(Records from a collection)
- - - -
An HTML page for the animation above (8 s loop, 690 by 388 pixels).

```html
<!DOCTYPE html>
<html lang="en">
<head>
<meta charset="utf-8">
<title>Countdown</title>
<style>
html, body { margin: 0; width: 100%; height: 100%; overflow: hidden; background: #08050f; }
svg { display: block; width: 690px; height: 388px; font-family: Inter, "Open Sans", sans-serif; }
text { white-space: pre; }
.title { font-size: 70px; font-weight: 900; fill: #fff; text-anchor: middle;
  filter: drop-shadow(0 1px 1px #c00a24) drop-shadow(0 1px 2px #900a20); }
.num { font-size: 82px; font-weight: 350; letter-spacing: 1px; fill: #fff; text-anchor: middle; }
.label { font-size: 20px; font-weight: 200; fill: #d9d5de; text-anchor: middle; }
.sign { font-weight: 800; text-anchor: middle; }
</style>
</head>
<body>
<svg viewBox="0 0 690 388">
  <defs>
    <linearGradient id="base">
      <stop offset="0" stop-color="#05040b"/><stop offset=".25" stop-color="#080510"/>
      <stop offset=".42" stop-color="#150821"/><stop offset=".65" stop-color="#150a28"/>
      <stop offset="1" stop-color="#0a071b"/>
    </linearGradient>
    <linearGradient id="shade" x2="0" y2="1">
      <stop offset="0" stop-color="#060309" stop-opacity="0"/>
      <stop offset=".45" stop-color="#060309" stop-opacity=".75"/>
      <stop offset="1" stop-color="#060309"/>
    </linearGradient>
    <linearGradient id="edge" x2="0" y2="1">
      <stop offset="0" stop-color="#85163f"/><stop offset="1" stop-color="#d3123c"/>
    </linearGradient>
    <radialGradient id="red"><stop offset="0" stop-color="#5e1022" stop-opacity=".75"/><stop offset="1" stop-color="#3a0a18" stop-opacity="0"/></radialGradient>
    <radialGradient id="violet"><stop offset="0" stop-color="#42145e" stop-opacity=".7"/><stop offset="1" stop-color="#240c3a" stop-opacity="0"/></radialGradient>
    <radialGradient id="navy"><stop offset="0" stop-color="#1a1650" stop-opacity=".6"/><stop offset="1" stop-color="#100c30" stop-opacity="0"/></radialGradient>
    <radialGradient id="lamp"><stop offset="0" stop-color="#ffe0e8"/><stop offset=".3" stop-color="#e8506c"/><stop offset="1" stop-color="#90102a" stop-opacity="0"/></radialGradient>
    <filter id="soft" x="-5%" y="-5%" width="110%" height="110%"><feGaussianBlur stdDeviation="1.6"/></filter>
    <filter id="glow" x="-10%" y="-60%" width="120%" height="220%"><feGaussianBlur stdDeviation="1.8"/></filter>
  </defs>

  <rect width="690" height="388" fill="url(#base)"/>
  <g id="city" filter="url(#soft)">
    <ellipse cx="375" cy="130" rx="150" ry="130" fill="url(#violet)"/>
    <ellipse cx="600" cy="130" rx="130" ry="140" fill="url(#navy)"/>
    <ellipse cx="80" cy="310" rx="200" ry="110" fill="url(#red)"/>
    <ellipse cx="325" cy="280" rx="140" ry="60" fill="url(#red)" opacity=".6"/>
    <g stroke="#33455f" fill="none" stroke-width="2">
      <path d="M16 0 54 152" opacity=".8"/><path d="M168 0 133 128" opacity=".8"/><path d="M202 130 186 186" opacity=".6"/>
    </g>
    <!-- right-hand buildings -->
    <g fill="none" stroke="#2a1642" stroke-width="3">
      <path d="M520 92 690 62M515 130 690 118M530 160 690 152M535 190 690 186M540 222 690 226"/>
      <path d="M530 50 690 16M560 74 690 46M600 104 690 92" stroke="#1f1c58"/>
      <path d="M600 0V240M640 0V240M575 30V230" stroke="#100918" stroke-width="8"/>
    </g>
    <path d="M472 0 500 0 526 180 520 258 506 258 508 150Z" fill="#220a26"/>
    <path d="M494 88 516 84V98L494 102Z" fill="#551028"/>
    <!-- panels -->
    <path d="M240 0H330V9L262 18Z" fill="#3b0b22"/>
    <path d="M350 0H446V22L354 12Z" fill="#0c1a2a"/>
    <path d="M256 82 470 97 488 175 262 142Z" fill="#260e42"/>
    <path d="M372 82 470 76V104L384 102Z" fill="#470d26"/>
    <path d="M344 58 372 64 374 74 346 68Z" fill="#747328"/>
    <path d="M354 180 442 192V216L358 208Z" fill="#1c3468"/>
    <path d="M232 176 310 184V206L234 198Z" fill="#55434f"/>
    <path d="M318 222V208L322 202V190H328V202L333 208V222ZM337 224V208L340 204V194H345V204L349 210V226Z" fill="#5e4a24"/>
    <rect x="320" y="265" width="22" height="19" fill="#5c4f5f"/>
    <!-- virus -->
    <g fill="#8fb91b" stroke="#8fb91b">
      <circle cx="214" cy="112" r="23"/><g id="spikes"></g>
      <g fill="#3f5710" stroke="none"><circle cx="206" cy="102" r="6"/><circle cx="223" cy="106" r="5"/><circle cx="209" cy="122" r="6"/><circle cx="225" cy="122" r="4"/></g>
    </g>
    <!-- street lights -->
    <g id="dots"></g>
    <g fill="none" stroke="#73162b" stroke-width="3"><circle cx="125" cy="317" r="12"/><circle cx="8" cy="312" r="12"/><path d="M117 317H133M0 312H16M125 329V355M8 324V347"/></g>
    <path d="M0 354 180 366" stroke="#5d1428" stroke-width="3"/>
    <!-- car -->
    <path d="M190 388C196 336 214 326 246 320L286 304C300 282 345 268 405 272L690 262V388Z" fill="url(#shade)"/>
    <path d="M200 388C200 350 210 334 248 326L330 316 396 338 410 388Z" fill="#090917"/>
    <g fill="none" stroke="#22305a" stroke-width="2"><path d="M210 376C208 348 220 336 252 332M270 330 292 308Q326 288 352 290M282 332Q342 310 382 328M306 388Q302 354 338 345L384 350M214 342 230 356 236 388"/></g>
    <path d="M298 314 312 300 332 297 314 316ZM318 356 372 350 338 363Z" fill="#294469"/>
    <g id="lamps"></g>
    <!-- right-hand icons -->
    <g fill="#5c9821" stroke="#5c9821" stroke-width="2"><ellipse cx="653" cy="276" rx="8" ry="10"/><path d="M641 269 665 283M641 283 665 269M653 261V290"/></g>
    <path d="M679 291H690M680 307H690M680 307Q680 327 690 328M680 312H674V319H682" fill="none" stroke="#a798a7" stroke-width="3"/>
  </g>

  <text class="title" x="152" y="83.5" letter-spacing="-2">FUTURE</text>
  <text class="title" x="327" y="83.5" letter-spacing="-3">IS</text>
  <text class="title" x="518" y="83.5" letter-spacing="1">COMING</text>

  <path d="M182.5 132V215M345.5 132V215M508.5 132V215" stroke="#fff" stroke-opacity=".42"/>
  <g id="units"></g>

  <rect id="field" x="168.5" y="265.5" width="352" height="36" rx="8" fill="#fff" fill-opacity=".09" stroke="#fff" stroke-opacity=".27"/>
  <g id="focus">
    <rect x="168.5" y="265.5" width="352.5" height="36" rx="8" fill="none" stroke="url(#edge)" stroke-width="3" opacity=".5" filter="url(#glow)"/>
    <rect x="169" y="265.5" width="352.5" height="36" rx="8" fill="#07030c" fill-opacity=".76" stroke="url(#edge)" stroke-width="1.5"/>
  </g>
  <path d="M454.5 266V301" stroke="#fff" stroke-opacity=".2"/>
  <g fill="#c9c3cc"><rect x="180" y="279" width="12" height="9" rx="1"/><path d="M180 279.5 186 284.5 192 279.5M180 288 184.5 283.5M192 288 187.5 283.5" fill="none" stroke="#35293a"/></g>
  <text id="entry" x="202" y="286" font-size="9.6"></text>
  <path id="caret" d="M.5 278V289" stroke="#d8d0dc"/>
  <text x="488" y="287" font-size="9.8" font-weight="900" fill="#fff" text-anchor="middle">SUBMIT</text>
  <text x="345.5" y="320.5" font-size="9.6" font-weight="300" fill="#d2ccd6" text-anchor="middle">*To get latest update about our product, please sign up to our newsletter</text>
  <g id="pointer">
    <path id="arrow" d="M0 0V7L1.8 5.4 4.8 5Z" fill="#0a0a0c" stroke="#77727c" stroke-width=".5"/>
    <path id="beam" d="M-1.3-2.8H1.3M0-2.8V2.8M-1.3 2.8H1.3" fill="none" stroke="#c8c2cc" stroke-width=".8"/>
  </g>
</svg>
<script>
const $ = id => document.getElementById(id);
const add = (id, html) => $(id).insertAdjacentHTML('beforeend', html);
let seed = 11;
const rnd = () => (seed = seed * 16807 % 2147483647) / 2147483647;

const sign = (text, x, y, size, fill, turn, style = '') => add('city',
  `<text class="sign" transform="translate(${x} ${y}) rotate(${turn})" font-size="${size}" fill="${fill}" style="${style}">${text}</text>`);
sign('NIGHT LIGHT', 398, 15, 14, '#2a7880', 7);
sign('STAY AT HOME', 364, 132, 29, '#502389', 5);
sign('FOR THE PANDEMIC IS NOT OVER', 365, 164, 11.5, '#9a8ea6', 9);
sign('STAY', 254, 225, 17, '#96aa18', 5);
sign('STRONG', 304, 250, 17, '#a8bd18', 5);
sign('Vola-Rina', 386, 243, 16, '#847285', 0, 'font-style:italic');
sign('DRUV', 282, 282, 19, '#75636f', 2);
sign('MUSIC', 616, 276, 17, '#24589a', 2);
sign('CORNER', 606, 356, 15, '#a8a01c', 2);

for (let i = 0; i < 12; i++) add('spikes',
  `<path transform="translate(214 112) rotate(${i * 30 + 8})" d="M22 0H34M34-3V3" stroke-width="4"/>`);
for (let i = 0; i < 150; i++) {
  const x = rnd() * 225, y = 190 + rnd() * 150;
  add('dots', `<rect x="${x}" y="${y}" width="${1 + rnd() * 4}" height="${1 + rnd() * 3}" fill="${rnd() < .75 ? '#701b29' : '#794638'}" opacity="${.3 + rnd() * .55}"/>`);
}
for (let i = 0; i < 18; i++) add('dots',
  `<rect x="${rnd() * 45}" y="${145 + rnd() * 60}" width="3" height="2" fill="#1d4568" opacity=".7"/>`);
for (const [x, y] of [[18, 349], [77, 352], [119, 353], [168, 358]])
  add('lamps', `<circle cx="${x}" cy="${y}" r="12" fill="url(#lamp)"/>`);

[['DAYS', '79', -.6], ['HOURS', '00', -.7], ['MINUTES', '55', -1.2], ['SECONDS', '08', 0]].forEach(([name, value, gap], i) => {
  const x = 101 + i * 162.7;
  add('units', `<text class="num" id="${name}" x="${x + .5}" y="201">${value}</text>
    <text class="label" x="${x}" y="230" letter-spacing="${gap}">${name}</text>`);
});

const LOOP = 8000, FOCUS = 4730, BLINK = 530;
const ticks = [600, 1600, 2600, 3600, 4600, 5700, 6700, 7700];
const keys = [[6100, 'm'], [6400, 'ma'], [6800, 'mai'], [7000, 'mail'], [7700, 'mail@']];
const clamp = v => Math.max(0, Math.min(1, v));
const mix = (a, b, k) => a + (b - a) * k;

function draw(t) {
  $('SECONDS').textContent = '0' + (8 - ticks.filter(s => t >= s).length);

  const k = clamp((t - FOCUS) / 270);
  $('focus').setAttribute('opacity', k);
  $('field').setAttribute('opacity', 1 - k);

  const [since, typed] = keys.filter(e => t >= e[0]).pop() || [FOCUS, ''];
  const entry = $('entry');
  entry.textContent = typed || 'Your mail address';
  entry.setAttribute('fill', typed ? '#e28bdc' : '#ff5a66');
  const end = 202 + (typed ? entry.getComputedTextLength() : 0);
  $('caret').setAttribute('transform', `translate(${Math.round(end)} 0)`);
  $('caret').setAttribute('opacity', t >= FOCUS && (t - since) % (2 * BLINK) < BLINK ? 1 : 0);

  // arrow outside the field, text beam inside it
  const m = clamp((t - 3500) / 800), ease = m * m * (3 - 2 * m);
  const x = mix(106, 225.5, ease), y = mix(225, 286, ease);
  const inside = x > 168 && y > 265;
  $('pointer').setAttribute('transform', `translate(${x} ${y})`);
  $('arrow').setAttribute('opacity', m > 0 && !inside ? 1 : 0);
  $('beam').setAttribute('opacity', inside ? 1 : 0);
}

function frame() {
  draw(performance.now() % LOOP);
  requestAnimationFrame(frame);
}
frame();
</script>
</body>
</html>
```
- - - -
→ Brief: Search the entries for the word "beam". Copy every line where it occurs.

→ Completed exercise:
    <path id="beam" d="M-1.3-2.8H1.3M0-2.8V2.8M-1.3 2.8H1.3" fill="none" stroke="#c8c2cc" stroke-width=".8"/>
  // arrow outside the field, text beam inside it
  $('beam').setAttribute('opacity', inside ? 1 : 0);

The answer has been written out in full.